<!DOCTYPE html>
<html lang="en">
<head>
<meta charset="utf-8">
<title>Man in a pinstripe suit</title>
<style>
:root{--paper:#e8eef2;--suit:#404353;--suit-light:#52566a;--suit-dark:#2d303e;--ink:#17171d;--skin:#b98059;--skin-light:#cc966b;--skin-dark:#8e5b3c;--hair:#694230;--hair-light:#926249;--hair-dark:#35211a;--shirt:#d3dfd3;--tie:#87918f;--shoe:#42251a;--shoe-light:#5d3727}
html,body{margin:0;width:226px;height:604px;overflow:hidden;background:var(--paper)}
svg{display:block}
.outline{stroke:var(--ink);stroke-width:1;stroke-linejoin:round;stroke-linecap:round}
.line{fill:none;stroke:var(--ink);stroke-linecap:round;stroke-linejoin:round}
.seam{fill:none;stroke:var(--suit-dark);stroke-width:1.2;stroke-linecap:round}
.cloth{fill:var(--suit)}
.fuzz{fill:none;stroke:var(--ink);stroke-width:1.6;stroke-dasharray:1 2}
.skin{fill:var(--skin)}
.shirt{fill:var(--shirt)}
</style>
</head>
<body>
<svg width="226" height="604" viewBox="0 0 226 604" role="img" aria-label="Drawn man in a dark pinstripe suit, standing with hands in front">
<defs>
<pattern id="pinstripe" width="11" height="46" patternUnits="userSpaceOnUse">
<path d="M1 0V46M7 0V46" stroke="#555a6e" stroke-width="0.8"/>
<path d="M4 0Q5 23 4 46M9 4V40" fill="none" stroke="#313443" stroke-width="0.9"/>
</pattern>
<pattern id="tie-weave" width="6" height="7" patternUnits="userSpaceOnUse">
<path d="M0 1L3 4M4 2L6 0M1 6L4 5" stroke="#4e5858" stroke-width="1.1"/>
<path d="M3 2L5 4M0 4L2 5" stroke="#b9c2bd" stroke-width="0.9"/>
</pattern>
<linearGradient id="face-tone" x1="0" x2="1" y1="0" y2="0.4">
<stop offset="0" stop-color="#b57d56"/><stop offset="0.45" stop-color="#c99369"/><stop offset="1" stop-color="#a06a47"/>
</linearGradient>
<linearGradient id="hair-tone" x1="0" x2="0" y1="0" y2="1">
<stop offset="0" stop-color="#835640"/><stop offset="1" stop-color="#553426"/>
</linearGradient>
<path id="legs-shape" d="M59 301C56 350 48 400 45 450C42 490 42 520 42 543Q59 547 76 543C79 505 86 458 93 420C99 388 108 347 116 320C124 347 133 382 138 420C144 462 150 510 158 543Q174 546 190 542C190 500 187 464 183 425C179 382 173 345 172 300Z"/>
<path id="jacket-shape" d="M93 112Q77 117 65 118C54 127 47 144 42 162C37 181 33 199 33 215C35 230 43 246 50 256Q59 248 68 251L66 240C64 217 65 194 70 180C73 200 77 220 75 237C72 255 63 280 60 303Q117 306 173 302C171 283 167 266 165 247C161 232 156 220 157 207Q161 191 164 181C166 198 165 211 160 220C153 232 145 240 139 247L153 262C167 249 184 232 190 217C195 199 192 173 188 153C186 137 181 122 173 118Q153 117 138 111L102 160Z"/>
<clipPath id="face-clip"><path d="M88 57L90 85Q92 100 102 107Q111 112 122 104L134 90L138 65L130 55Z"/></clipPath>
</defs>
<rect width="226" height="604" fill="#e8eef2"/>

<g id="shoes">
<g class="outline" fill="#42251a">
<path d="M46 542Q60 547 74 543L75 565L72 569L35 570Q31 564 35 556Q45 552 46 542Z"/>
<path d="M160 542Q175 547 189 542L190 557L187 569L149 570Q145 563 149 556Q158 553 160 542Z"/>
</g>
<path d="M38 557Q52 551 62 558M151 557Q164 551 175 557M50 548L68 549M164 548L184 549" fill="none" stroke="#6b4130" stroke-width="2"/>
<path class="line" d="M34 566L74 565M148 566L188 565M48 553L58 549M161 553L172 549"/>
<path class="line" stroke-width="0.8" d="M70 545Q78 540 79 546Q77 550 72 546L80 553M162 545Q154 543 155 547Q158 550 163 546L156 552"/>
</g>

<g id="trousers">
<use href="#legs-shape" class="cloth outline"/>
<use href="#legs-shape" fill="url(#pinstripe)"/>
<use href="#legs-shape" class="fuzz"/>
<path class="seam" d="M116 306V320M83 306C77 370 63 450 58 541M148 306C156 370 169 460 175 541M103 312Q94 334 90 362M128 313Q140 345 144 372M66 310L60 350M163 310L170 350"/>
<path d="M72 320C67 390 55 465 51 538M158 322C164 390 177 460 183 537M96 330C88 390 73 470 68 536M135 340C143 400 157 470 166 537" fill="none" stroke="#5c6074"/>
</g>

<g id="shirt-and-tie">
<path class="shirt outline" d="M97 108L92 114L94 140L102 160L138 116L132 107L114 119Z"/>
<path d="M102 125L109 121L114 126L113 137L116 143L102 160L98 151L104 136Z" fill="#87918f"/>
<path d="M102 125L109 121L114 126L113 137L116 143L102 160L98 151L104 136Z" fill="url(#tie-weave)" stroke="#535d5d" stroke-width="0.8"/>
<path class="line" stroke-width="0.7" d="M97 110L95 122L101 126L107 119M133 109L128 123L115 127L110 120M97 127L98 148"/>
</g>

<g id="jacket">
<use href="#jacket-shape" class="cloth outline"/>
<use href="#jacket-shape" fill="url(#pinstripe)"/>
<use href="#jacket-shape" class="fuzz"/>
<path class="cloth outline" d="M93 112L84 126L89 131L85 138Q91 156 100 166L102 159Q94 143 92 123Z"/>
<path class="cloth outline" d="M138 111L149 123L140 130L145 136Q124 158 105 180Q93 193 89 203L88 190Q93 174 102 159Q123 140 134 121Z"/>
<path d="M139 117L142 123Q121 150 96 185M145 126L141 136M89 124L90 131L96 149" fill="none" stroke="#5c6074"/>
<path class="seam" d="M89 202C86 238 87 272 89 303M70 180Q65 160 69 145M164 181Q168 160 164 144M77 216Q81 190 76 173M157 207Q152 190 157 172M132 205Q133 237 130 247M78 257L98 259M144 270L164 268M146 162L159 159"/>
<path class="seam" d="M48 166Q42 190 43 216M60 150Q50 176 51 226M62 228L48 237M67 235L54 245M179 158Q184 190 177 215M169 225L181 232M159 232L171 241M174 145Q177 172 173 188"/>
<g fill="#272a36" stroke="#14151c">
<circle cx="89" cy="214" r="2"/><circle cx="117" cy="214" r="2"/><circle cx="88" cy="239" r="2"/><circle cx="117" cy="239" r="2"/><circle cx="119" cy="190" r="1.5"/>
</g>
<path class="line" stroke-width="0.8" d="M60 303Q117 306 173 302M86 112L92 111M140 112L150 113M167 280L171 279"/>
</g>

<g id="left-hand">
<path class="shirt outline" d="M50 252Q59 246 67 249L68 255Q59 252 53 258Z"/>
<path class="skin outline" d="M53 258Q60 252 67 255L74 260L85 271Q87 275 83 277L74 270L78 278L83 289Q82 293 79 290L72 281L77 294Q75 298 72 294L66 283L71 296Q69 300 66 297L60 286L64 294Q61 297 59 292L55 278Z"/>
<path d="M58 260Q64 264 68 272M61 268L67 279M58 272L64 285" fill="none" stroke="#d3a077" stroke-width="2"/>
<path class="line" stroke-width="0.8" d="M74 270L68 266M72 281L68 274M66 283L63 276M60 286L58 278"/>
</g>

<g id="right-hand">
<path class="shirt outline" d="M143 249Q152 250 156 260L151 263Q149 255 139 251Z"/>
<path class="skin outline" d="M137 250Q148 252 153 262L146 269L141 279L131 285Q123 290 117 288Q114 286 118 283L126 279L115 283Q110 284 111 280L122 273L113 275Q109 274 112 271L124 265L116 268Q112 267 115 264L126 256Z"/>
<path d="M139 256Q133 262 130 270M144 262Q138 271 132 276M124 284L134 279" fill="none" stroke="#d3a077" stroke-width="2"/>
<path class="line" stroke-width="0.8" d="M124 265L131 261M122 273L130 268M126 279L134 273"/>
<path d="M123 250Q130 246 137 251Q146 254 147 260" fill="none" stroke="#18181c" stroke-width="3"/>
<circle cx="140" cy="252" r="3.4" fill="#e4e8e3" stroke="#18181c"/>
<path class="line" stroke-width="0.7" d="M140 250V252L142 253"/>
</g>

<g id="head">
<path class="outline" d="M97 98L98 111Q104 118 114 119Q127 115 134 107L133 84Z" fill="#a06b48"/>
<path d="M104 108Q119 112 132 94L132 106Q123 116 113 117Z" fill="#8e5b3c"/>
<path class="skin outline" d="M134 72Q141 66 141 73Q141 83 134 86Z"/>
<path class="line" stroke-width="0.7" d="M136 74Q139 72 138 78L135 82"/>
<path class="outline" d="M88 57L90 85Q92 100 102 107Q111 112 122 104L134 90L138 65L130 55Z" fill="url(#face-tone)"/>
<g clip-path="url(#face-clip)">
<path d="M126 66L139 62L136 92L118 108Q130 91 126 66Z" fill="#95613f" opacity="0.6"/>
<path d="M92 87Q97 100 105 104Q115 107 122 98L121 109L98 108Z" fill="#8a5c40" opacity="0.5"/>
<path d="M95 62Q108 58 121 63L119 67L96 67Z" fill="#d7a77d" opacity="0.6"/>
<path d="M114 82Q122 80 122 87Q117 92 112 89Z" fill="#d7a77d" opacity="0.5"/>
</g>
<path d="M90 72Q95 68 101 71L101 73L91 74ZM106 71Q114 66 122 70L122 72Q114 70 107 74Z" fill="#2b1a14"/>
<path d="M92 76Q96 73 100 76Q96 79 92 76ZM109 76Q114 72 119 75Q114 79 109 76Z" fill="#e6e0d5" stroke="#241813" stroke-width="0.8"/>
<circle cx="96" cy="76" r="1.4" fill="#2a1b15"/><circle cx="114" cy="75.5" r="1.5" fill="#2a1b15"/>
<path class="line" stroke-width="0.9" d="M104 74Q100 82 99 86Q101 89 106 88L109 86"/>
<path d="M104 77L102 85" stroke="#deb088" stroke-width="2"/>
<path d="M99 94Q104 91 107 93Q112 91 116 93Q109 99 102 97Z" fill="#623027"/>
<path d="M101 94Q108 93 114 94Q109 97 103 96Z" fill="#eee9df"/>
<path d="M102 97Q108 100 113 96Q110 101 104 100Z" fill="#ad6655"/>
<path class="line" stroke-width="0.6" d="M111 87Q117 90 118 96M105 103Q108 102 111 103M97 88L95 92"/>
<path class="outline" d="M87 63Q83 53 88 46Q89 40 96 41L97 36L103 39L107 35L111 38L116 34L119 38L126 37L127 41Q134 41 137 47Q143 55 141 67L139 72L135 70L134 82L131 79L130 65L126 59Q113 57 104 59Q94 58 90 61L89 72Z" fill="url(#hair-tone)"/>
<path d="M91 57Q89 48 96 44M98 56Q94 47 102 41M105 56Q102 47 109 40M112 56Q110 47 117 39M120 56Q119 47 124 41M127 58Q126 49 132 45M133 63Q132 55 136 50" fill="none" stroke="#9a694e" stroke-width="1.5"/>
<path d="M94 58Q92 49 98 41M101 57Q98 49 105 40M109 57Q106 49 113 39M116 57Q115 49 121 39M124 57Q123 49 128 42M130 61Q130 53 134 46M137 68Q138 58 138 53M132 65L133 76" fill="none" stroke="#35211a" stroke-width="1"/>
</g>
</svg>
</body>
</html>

» **Problem statement**
The word to look for is "linejoin"; copy out every line of the entries that holds it.

» **Result below**
.outline{stroke:var(--ink);stroke-width:1;stroke-linejoin:round;stroke-linecap:round}
.line{fill:none;stroke:var(--ink);stroke-linecap:round;stroke-linejoin:round}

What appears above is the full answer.